Imagine the slimey ads that will undoubtedly coat the airwaves about every supposed “dark” corner of his past and the sinister motives behind his positions. Oprah could devote show after show to debunking each and every detail in front of a spellbound national audience of millions, faithful minions willing to support her in nearly every cause. Can Oprah exploit the right wing noise machine for what it really is? Can Oprah fix political reporting in this country by forcing it to make real and honest assessments of the positions of candidates, rather than simply offering a medium for each side to air its views uncontested. The democratic process falters when non-partisan means each side gets equal airtime instead of each side being challenged equally.
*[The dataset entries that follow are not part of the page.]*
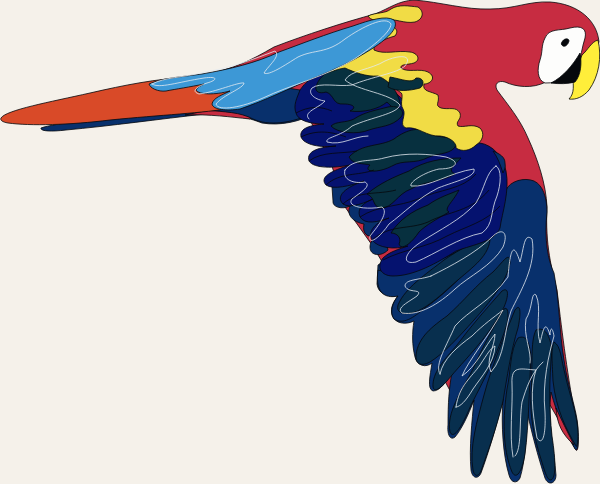
<!DOCTYPE html>
<html lang="en">
<head>
<meta charset="utf-8">
<title>Macaw in flight</title>
<style>
:root {
  --paper: #f5f1ea;
  --red: #c72c41;
  --orange: #d94a28;
  --sky: #3d98d6;
  --yellow: #f1dc45;
  --beak: #ffee3a;
  --royal: #05126f;
  --navy: #08306c;
  --teal: #082f4e;
  --green: #07303f;
  --ink: #06080c;
  --shine: #e4eaf0;
}
html, body { margin: 0; background: var(--paper); }
body { width: 600px; height: 484px; overflow: hidden; }
svg { display: block; }
.plumage { stroke: var(--ink); stroke-width: .8; stroke-linejoin: round; }
.red { fill: var(--red); }
.orange { fill: var(--orange); }
.sky { fill: var(--sky); }
.yellow { fill: var(--yellow); }
.beak { fill: var(--beak); }
.royal { fill: var(--royal); }
.navy { fill: var(--navy); }
.teal { fill: var(--teal); }
.green { fill: var(--green); }
.white { fill: #fdfdfc; }
.ink { fill: var(--ink); }
.shine { fill: none; stroke: var(--shine); stroke-width: .8; stroke-linecap: round; stroke-linejoin: round; }
.crease { fill: none; }
</style>
</head>
<body>
<svg width="600" height="484" viewBox="0 0 600 484" role="img" aria-label="Scarlet macaw flying with its wing swept down">
  <g class="plumage">
    <g id="tail">
      <path class="navy" d="M41 128C55 123 100 119 150 114L245 102L310 86L318 112C300 122 280 126 262 123C246 117 235 114 205 114C160 119 110 126 66 130C50 132 40 131 41 128Z"/>
      <path class="red" d="M185 115L215 109L262 108L250 119C230 117 210 114 185 115Z"/>
      <path class="navy" d="M205 110L300 86L315 112C292 124 268 126 253 119C240 112 225 112 205 110Z"/>
      <path class="orange" d="M1 118C6 110 50 102 90 93C125 85 155 79 190 77L245 83L232 108C205 113 160 115 110 120C70 125 30 126 8 123C2 122 0 120 1 118Z"/>
    </g>

    <path id="body" class="red" d="M205 75C235 68 250 61 274 47C305 35 345 22 375 14C390 8 398 1 414 0C440 2 466 10 490 9C515 9 528 1 550 2C578 4 597 20 599 42L580 80C572 85 557 80 546 82C532 89 516 87 505 82C498 80 494 84 497 90C508 105 520 119 528 138C538 160 546 184 547 207C545 245 552 270 557 290C563 340 567 372 577 427C579 445 578 452 576 450L550 405L505 405L455 400L440 372L405 300L372 245L345 207L330 160L310 120L300 90Z"/>

    <g id="head">
      <path class="beak" d="M582 55C588 50 591 42 598 40C602 57 599 76 589 90C583 97 576 100 569 99C575 93 573 84 573 79Z"/>
      <path class="white" d="M545 38C549 28 560 31 570 28C582 25 587 29 585 38C582 47 581 58 577 68C572 80 559 83 545 83C537 80 537 69 540 60C543 51 541 46 545 38Z"/>
      <path class="ink" d="M580 53C582 63 581 75 575 82C568 84 559 84 551 83C563 77 573 65 580 53Z"/>
      <path class="ink" d="M562 42C564 38 569 38 569 41C568 45 565 47 563 46C561 45 561 43 562 42Z"/>
    </g>

    <g id="primary-feathers">
      <path class="navy" d="M506 190C510 181 524 177 534 181C543 185 547 198 547 212C544 240 548 260 554 273C560 305 559 330 564 360C568 388 577 410 578 428C579 442 578 453 575 449C565 432 557 415 551 392C547 420 554 450 556 475C556 484 548 486 545 478C538 457 531 430 527 411C527 435 525 462 520 478C517 484 511 483 509 475C503 455 501 425 503 399C497 425 488 454 481 473C478 480 472 478 471 470C469 448 472 421 474 400C468 416 461 430 455 437C450 441 447 434 448 425C448 402 449 389 452 372C446 382 440 391 433 391C427 389 430 376 432 363C426 368 417 366 415 357C412 345 412 333 414 321C406 325 395 324 392 315C390 307 394 301 398 296C386 297 378 293 377 284L378 265L440 225Z"/>
      <path class="navy" d="M378 270C395 276 420 266 446 257C465 248 481 240 490 239C472 269 447 292 425 308C413 318 403 325 394 319C389 312 393 302 398 296C384 299 375 292 378 270Z"/>
      <path class="teal" d="M398 305C405 288 426 274 444 260C460 249 478 239 490 240C488 258 470 269 451 286C438 298 424 310 412 313C402 315 396 312 398 305Z"/>
      <path class="teal" d="M416 355C418 337 433 326 447 316C465 300 475 286 493 272C503 262 510 250 510 263C507 281 490 302 474 320C458 338 443 354 430 362C421 367 415 364 416 355Z"/>
      <path class="teal" d="M433 387C432 373 444 360 457 345C471 326 487 308 502 291C510 286 508 298 504 307C489 337 465 359 447 381C439 390 434 392 433 387Z"/>
      <path class="teal" d="M450 432C446 413 462 390 473 369C482 348 494 326 504 309C508 306 509 314 507 324C499 350 486 376 471 405C463 424 454 441 450 432Z"/>
      <path class="teal" d="M473 470C469 448 477 421 484 395C492 365 504 337 515 310C521 302 521 314 518 328C511 350 507 378 503 401C496 430 488 451 481 471C478 478 474 476 473 470Z"/>
      <path class="teal" d="M512 472C502 448 503 416 507 389C511 371 510 350 518 338C527 334 530 344 531 358C529 390 529 424 525 454C522 473 516 480 512 472Z"/>
      <path class="teal" d="M545 472C537 447 529 422 531 392C533 366 530 342 536 330C545 326 550 336 552 350C549 380 549 408 552 436C556 462 556 478 551 480C548 480 547 477 545 472Z"/>
      <path class="teal" d="M576 446C566 429 556 409 553 381C552 359 551 348 554 342C561 346 561 359 565 374C570 397 578 416 578 434C578 442 577 448 576 446Z"/>
      <path class="red" d="M556 408C561 419 567 431 574 445C562 434 557 424 556 408Z"/>
    </g>

    <g id="secondary-feathers">
      <path class="navy" d="M332 187C341 182 356 180 370 176L388 250C381 257 370 256 370 247C370 242 373 239 377 235C367 239 362 233 364 224C353 222 346 215 350 206C342 210 332 207 333 201Z"/>
      <path class="royal" d="M300 90C310 75 330 66 350 69C380 76 401 96 417 115C432 132 455 145 480 143C493 145 503 157 506 171C510 191 502 213 500 228C494 242 475 244 456 251C437 263 414 276 393 276C381 276 376 267 383 258C389 252 399 249 408 246C394 250 378 248 372 240C367 231 376 222 389 218C378 222 365 225 360 217C356 207 366 201 380 196C365 203 350 209 343 204C335 196 346 187 364 181C350 186 333 190 326 185C319 177 331 171 350 165C335 168 314 169 309 161C306 151 319 147 336 146C321 148 304 145 301 137C299 128 311 125 324 124C311 124 298 121 296 113C293 105 297 98 300 90Z"/>
      <path class="navy" d="M493 151C500 154 505 157 505 163C506 168 504 170 503 173C500 164 498 158 493 151Z"/>
      <g id="green-coverts">
        <path class="green" d="M316 87C320 71 342 63 363 67C382 74 397 87 400 103C399 112 392 108 387 102C379 109 363 113 350 111C358 107 352 104 344 104C332 105 335 95 326 92C320 94 315 92 316 87Z"/>
        <path class="green" d="M331 126C336 121 346 123 354 119C364 112 377 110 388 107C398 105 406 110 401 117C392 127 380 126 369 130C357 135 337 133 331 126Z"/>
        <path class="green" d="M349 157C362 143 380 147 394 139C407 129 421 126 430 134C443 139 455 135 456 145C453 154 439 153 429 157C414 165 404 159 392 166C379 173 362 173 370 165C363 163 353 165 349 157Z"/>
        <path class="green" d="M367 194C380 183 394 177 409 171C424 161 443 158 461 158C454 166 447 170 455 174C442 182 424 181 411 189C397 194 393 208 381 208C372 207 376 198 367 194Z"/>
        <path class="green" d="M391 233C399 220 412 211 428 205C439 197 450 194 459 190C453 202 443 209 449 212C437 219 426 225 419 232C411 244 401 251 399 244C402 238 397 233 391 233Z"/>
      </g>
      <path class="crease" d="M296 113C309 106 320 106 332 111M301 137C317 129 333 132 346 137M309 161C322 151 342 154 357 151M326 185C340 172 358 176 374 170M343 204C358 190 378 195 396 190M360 217C378 205 399 207 418 199C440 189 462 190 476 174M372 240C390 224 409 230 428 222C449 211 471 212 489 190M383 260C404 249 426 248 447 236C467 226 486 222 500 206"/>
    </g>

    <path id="yellow-coverts" class="yellow" d="M318 72C336 64 352 57 362 45C374 36 378 28 384 22C394 27 400 29 395 36C384 39 373 44 374 50C384 55 397 50 410 52C418 53 421 60 414 63C407 65 400 64 401 68C407 73 420 68 428 72C437 77 431 84 424 84C422 92 431 91 438 95C440 103 434 105 441 108C449 110 456 106 460 113C462 120 455 121 458 126C464 128 472 123 480 128C485 133 483 141 476 145C470 151 462 152 456 148C457 143 450 137 440 136C427 137 418 126 406 128C398 125 407 115 403 109C399 103 405 94 400 92C392 87 388 80 378 76C366 77 354 72 345 68C335 69 325 76 318 72Z"/>
    <path class="green" d="M390 77C402 79 412 84 416 78C424 77 425 85 420 88C409 91 397 92 388 87Z"/>
    <path class="yellow" d="M368 16C376 12 385 14 391 9C399 4 409 6 418 7C424 11 424 19 415 22C404 24 395 18 385 20C378 22 370 20 368 16Z"/>

    <path id="blue-back" class="sky" d="M149 84C162 78 181 77 202 74C230 69 256 63 279 52C301 44 326 34 353 26C370 20 386 15 394 20C400 28 386 40 370 50C353 61 334 70 314 78C290 88 264 101 240 109C227 111 213 110 212 104C213 98 222 95 230 91C215 95 199 95 196 90C197 87 201 86 204 84C190 87 176 89 166 91C158 92 150 88 149 84Z"/>
  </g>

  <g id="highlights" class="shine">
    <path d="M152 84C159 89 178 82 204 78C218 76 218 80 207 83C198 86 190 91 199 94C216 92 238 82 244 83C244 88 223 95 216 104C218 112 243 107 263 98C290 85 328 76 356 58C373 46 391 32 391 24C386 15 362 27 345 39C326 54 315 49 298 57C285 65 269 76 264 73C269 65 281 56 275 51C254 59 231 68 205 72C181 78 165 77 152 84Z"/>
    <path d="M309 119C302 112 319 108 325 101C316 100 307 94 312 88C320 82 338 87 352 85C371 77 398 73 405 66C414 54 398 55 385 61C370 70 351 70 345 80C358 91 390 93 400 105C397 114 372 117 352 126C340 137 325 137 327 142C342 146 354 136 368 136"/>
    <path d="M345 170C354 158 370 162 384 158C406 152 430 154 446 157C462 162 456 169 439 169C425 172 409 182 411 186C428 188 451 172 474 169C476 177 456 181 438 188C418 198 404 213 389 224C378 240 368 245 370 236C379 225 389 212 382 207C366 210 346 207 352 199C361 192 372 186 365 182C354 184 342 180 345 170Z"/>
    <path d="M496 166C486 172 485 188 476 203C461 220 439 230 421 242C404 253 401 265 416 262C435 254 460 237 482 233C494 224 490 212 497 196C501 184 502 169 496 166Z"/>
    <path d="M431 276C420 280 405 279 405 286C408 294 424 288 417 296C407 303 396 308 402 313C419 316 439 304 455 289C469 276 492 266 503 247C509 232 502 227 492 237C476 253 451 266 431 276Z"/>
    <path d="M440 374C443 359 457 347 472 336C484 324 493 318 503 310C489 336 468 361 462 376C476 367 485 346 495 334C495 346 485 360 491 372C505 357 504 331 511 311C520 292 537 265 532 239C524 232 524 248 520 262C513 239 510 252 508 277C491 301 468 311 455 326C447 345 434 365 440 374Z"/>
    <path d="M456 407C459 385 472 377 480 365C488 353 490 349 495 346C494 363 482 376 473 389C466 401 460 407 456 407Z"/>
    <path d="M513 457C509 434 513 407 512 384C511 365 520 369 536 370C530 388 532 411 537 438C543 447 546 433 545 412C542 382 549 354 554 336C552 325 550 329 550 335C545 318 543 331 540 343C535 326 542 308 536 295C531 291 533 308 526 319C523 336 532 352 530 363M515 456C522 449 519 422 522 402C526 389 531 373 543 362"/>
  </g>
</svg>
</body>
</html>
I wonder what effect Oprah’s support will have on Obama’s positions, if any. How do they presently differ? Obama may not have to pander to the wants and needs of Oprah’s audience, and it is probably too diverse to find a message that speaks to all of them, except that Oprah’s fans do seek a better world for themselves and those around them, and if that is Obama’s vision, he may be our next president.

Thursday, April 19, 2007

Jon Stewart

I think that it is hard to underestimate the value of Jon Stewart in the modern media climate. The questions he asks ensure that his audience gets important, difficult to digest information in an easy to understand format. Consider his exchage with former Iraqi Defense Minister Ali Allawi from last night.

The comparison of the events at Virginia Tech to daily life in Iraq is the exact analogy all Americans should use to properly assess the results the effects of the war.

Many media personalities are not permitted, or are unwilling, to ask a wide variety of questions, for fear of offending advertisers, for fear of losing access to sources or even for fear of losing their jobs. Whether their timidity is justified or not, the country and the world lose out on valuable information crucial to their everyday lives. Corruption is less likely to be exposed, I do believe that when the history of today is written and studied many generations from now, it will be noted and highlighted is that one of the few contexts in which honest questions about current events were able to be asked without fear of retribution was through the "comedy" of the Daily Show. It is an unfortunate state of affairs. How long will Jon Stewart be labeled "fake" news (and how long will he consider himself "fake") and which "real" reporters will have the courage to help him out?

Tuesday, March 13, 2007

Gen. Peter Pace

General Peter Pace:
"I believe homosexual acts between two individuals are immoral and that we should not condone immoral acts," Pace said in an interview with the newspaper. "I do not believe the United States is well served by a policy that says it is okay to be immoral in any way."
A few things I think are immoral:
Gen. Pace, why don't you focus your energy and efforts on fighting a war in which our military is currently losing instead of wasting your time arguing yet another failed policy position? Any person living in the real world knows that homophobes will be embarrassed in the history books. What is the point of bigotry when you especially have real problems on your plate?

Monday, March 12, 2007

An Open Letter to Al Gore

Dear Vice President (President?) Albert Gore,
Please do not run for President. Now is not the time or the place. You are doing far too much good in the fight against climate change. You'd have to stop you work for the next two years in order to focus on the campaign, and as you keep saying, time is of the essence in race to save our green earth.

Plus, don't you think you could be much more useful (and fun) to be the Secretary of Energy in a Democratic Administration? Think of all the great meetings you could have with oil company lobbyists and former Halliburton executives:

Gore: Hi, thanks for coming by.

Oil Lobbyist: Sure thing, thanks for having me. Let me fill you in on where I left off with the Bush administration.

Gore: Hold on a second. I wasn't aware the oil industry had anything useful to contribute to national energy policy any longer. We will be operating in the real world now with actual science used as the basis for policy. You have nothing to say? Like I said, thanks for coming by.

In either case, give the job some thought. It's much better for you than the Presidency.